Every line with "flame" in it should be copied from the data.

#### [Saved entries]

__________________________________________________

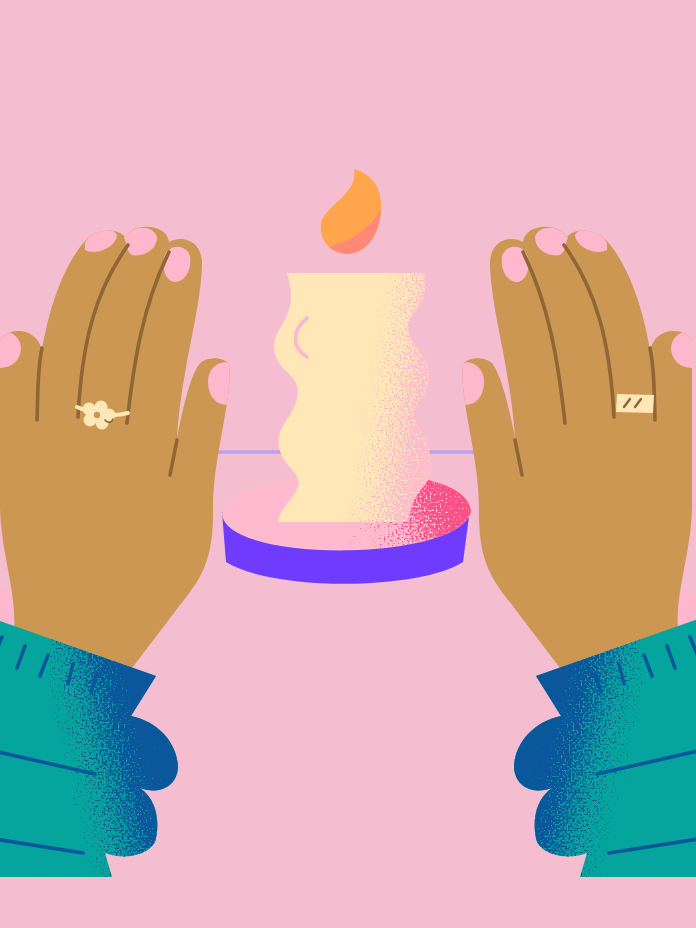
<!DOCTYPE html>
<html lang="en">
<head>
<meta charset="utf-8">
<title>Hands around a candle</title>
<style>
:root {
  --backdrop: #f4bed0;
  --skin: #cc9752;
  --crease: #8f6636;
  --nail: #ffb7cd;
  --sleeve: #05a59d;
  --stitch: #0a579c;
  --wax: #ffe7b7;
  --dish: #6f3cff;
  --dish-top: #ffbad0;
  --horizon: #baa3ee;
  --flame: #ffa54c;
  --flame-shade: #ff8877;
}
html, body { margin: 0; height: 100%; overflow: hidden; background: var(--backdrop); }
.scene { display: block; width: 696px; height: 928px; background: var(--backdrop); }
.skin { fill: var(--skin); }
.nail { fill: var(--nail); }
.crease { fill: none; stroke: var(--crease); stroke-width: 3.6; stroke-linecap: round; }
.sleeve { fill: var(--sleeve); }
.stitch { fill: none; stroke: var(--stitch); stroke-width: 3.6; stroke-linecap: round; }
.wax { fill: var(--wax); }
.ring-line { fill: none; stroke: var(--wax); stroke-width: 4; stroke-linecap: round; }
</style>
</head>
<body>
<svg class="scene" viewBox="0 0 696 928" role="img" aria-label="Two hands warming around a lit wavy candle">
  <defs>
    <filter id="grain-blue" x="0" y="0" width="1" height="1" color-interpolation-filters="sRGB">
      <feTurbulence type="fractalNoise" baseFrequency=".5" numOctaves="2" seed="4" result="noise"/>
      <feComposite in="SourceGraphic" in2="noise" operator="arithmetic" k2=".5" k3=".5"/>
      <feColorMatrix values="0 0 0 0 .04  0 0 0 0 .34  0 0 0 0 .61  0 0 0 12 -5.5"/>
    </filter>
    <filter id="grain-pink" x="0" y="0" width="1" height="1" color-interpolation-filters="sRGB">
      <feTurbulence type="fractalNoise" baseFrequency=".5" numOctaves="2" seed="9" result="noise"/>
      <feComposite in="SourceGraphic" in2="noise" operator="arithmetic" k2=".5" k3=".5"/>
      <feColorMatrix values="0 0 0 0 1  0 0 0 0 .73  0 0 0 0 .8  0 0 0 12 -5.5"/>
    </filter>
    <filter id="grain-rose" x="0" y="0" width="1" height="1" color-interpolation-filters="sRGB">
      <feTurbulence type="fractalNoise" baseFrequency=".5" numOctaves="2" seed="2" result="noise"/>
      <feComposite in="SourceGraphic" in2="noise" operator="arithmetic" k2=".5" k3=".5"/>
      <feColorMatrix values="0 0 0 0 1  0 0 0 0 .31  0 0 0 0 .53  0 0 0 12 -5.5"/>
    </filter>

    <linearGradient id="sleeve-fade" gradientUnits="userSpaceOnUse" x1="58" y1="775" x2="150" y2="752">
      <stop offset="0" stop-opacity=".15"/>
      <stop offset=".3" stop-opacity=".38"/>
      <stop offset=".65" stop-opacity=".55"/>
      <stop offset="1" stop-opacity=".82"/>
    </linearGradient>
    <linearGradient id="wax-fade" gradientUnits="userSpaceOnUse" x1="355" y1="400" x2="432" y2="412">
      <stop offset="0" stop-opacity=".15"/>
      <stop offset=".35" stop-opacity=".38"/>
      <stop offset="1" stop-opacity=".66"/>
    </linearGradient>
    <linearGradient id="dish-fade" gradientUnits="userSpaceOnUse" x1="362" y1="535" x2="450" y2="495">
      <stop offset="0" stop-opacity=".2"/>
      <stop offset=".4" stop-opacity=".42"/>
      <stop offset="1" stop-opacity=".7"/>
    </linearGradient>

    <path id="sleeve-shape" d="M-6 619 L156 676 L131 716 C160 722 178 745 178 768 C176 790 155 794 140 788 C158 800 160 825 155 842 C146 858 120 859 105 853 L112 877 H-6 Z"/>
    <path id="candle-shape" d="M287 273 H425 C426 290 424 300 415 312 C405 325 405 332 418 350 C430 365 432 378 424 395 C412 410 410 415 420 430 C433 450 433 470 425 485 C415 495 410 505 408 522 H278 C279 515 282 510 290 500 C302 485 302 480 288 465 C275 448 275 435 290 415 C302 395 300 382 285 370 C270 355 272 340 282 325 C290 310 295 300 287 273 Z"/>
    <path id="dish-top-shape" d="M222 514 C226 490 280 476 346 474 C410 472 468 482 471 511 C462 562 226 564 222 514 Z"/>
    <path id="flame-shape" d="M354 169 C372 174 382 188 381 208 C380 236 366 254 346 254 C329 252 319 240 321 223 C325 205 359 194 354 169 Z"/>
    <path id="hand-shape" d="M14 630 C17 592 0 550 0 505 V340 C8 327 36 326 42 350 C50 302 66 261 87 239 C99 228 118 228 125 237 C133 222 167 223 169 242 C181 235 203 239 202 266 C200 315 182 365 177 438 C182 412 192 366 203 361 C212 356 225 358 229 364 C233 400 213 455 213 508 C214 568 197 582 174 613 L132 668 L90 700 L14 650 Z"/>
    <clipPath id="hand-clip"><use href="#hand-shape"/></clipPath>
    <clipPath id="sleeve-clip"><use href="#sleeve-shape"/></clipPath>
    <clipPath id="candle-clip"><use href="#candle-shape"/></clipPath>
    <clipPath id="dish-clip"><use href="#dish-top-shape"/></clipPath>
    <clipPath id="flame-clip"><use href="#flame-shape"/></clipPath>

    <g id="arm">
      <ellipse class="nail" cx="5" cy="607" rx="9" ry="19"/>
      <use class="skin" href="#hand-shape"/>
      <g class="nail" clip-path="url(#hand-clip)">
        <path d="M-4 333 C10 328 21 337 21 349 C20 362 10 369 -4 368 Z"/>
        <path d="M85 243 C94 226 112 226 117 235 C116 247 97 256 85 250 Z"/>
        <path d="M124 238 C132 224 154 225 157 237 C157 251 142 257 132 255 C126 252 127 242 124 238 Z"/>
        <path d="M164 258 C166 245 185 242 190 256 C192 270 185 282 175 282 C166 281 162 270 164 258 Z"/>
        <path d="M208 381 C208 367 222 357 234 365 V404 C218 408 208 398 208 381 Z"/>
      </g>
      <g class="crease">
        <path d="M42 348 C37 372 38 396 37 420"/>
        <path d="M128 245 C96 290 82 340 78 417"/>
        <path d="M169 252 C143 305 134 360 127 423"/>
        <path d="M177 440 L170 475"/>
      </g>
      <use class="sleeve" href="#sleeve-shape"/>
      <g clip-path="url(#sleeve-clip)">
        <rect x="50" y="630" width="135" height="250" fill="url(#sleeve-fade)" filter="url(#grain-blue)"/>
      </g>
      <g class="stitch">
        <path d="M2 637 L-6 656 M25 646 L17 668 M48 655 L40 676 M73 664 L68 684 M97 673 L91 692 M119 683 L115 701 M137 690 L133 704"/>
        <path d="M-6 751 L95 774 M-6 839 L83 853"/>
      </g>
    </g>
  </defs>

  <path id="table-edge" d="M215 452 H484" stroke="var(--horizon)" stroke-width="3.5"/>

  <g id="dish">
    <path fill="var(--dish)" d="M222 512 C250 540 440 540 470 509 L463 562 C420 590 275 592 226 562 Z"/>
    <use href="#dish-top-shape" fill="var(--dish-top)"/>
    <g clip-path="url(#dish-clip)">
      <rect x="350" y="470" width="125" height="85" fill="url(#dish-fade)" filter="url(#grain-rose)"/>
    </g>
  </g>

  <g id="candle">
    <use class="wax" href="#candle-shape"/>
    <g clip-path="url(#candle-clip)">
      <rect x="345" y="270" width="90" height="256" fill="url(#wax-fade)" filter="url(#grain-pink)"/>
    </g>
    <path d="M307 318 C291 331 292 348 307 357" fill="none" stroke="var(--nail)" stroke-width="3.6" stroke-linecap="round"/>
  </g>

  <g id="flame">
    <use href="#flame-shape" fill="var(--flame)"/>
    <path clip-path="url(#flame-clip)" fill="var(--flame-shade)" d="M384 202 C376 224 356 240 328 247 L346 258 L384 250 Z"/>
  </g>

  <g id="left-arm">
    <use href="#arm"/>
    <g id="flower-ring">
      <path class="ring-line" d="M77 407 C90 413 110 418 128 413"/>
      <g class="wax">
        <circle cx="89" cy="409" r="6.5"/>
        <circle cx="101" cy="407" r="6.5"/>
        <circle cx="109" cy="415" r="6.5"/>
        <circle cx="102" cy="423" r="6.5"/>
        <circle cx="90" cy="420" r="6.5"/>
        <circle cx="97" cy="415" r="8"/>
      </g>
      <circle cx="97" cy="415" r="3.2" fill="var(--skin)"/>
      <path d="M105 420 C108 424 112 422 113 419" fill="none" stroke="var(--crease)" stroke-width="1.6" stroke-linecap="round"/>
    </g>
  </g>

  <g id="right-arm">
    <use href="#arm" transform="translate(692 0) scale(-1 1)"/>
    <g id="band-ring">
      <path class="wax" d="M617 394 L654 395 L653 413 L616 412 Z"/>
      <path d="M630 399 L624 407 M641 399 L635 407" stroke="var(--crease)" stroke-width="2.4" stroke-linecap="round"/>
    </g>
  </g>
</svg>
</body>
</html>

__________________________________________________

#### [Result below]
  --flame: #ffa54c;
  --flame-shade: #ff8877;
    <path id="flame-shape" d="M354 169 C372 174 382 188 381 208 C380 236 366 254 346 254 C329 252 319 240 321 223 C325 205 359 194 354 169 Z"/>
    <clipPath id="flame-clip"><use href="#flame-shape"/></clipPath>
  <g id="flame">
    <use href="#flame-shape" fill="var(--flame)"/>
    <path clip-path="url(#flame-clip)" fill="var(--flame-shade)" d="M384 202 C376 224 356 240 328 247 L346 258 L384 250 Z"/>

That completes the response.